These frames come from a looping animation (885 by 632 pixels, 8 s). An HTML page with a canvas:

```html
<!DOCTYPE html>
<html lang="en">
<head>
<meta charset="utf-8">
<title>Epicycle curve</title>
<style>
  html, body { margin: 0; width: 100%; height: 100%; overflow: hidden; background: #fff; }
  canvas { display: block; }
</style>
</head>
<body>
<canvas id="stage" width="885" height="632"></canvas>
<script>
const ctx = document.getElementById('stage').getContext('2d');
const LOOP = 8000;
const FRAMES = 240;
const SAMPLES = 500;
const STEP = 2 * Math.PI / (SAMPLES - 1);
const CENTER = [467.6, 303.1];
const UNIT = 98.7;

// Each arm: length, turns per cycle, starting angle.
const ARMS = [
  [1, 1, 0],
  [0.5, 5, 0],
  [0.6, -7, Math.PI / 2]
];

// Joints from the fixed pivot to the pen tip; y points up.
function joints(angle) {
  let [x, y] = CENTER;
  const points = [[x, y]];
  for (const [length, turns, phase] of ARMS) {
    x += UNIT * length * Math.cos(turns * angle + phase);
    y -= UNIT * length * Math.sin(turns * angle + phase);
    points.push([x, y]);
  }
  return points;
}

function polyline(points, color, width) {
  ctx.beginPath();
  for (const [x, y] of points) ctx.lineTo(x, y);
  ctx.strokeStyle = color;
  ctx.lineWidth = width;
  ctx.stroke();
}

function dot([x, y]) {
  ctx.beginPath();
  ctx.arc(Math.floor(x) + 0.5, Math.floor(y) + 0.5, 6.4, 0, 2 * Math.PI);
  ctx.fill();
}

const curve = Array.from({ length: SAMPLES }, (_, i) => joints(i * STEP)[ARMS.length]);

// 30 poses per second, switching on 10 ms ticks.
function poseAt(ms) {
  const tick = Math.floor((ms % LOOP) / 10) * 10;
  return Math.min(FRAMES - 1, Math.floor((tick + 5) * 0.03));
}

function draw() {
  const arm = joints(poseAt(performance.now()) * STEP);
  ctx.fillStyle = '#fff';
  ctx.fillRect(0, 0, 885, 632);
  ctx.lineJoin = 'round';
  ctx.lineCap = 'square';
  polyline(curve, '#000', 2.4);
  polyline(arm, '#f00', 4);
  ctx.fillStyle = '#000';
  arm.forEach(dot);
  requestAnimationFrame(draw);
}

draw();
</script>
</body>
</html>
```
========
What you are asked to do:
Among the lines above, find those with the string "width" and copy them.

Problem solution:
  html, body { margin: 0; width: 100%; height: 100%; overflow: hidden; background: #fff; }
<canvas id="stage" width="885" height="632"></canvas>
function polyline(points, color, width) {
  ctx.lineWidth = width;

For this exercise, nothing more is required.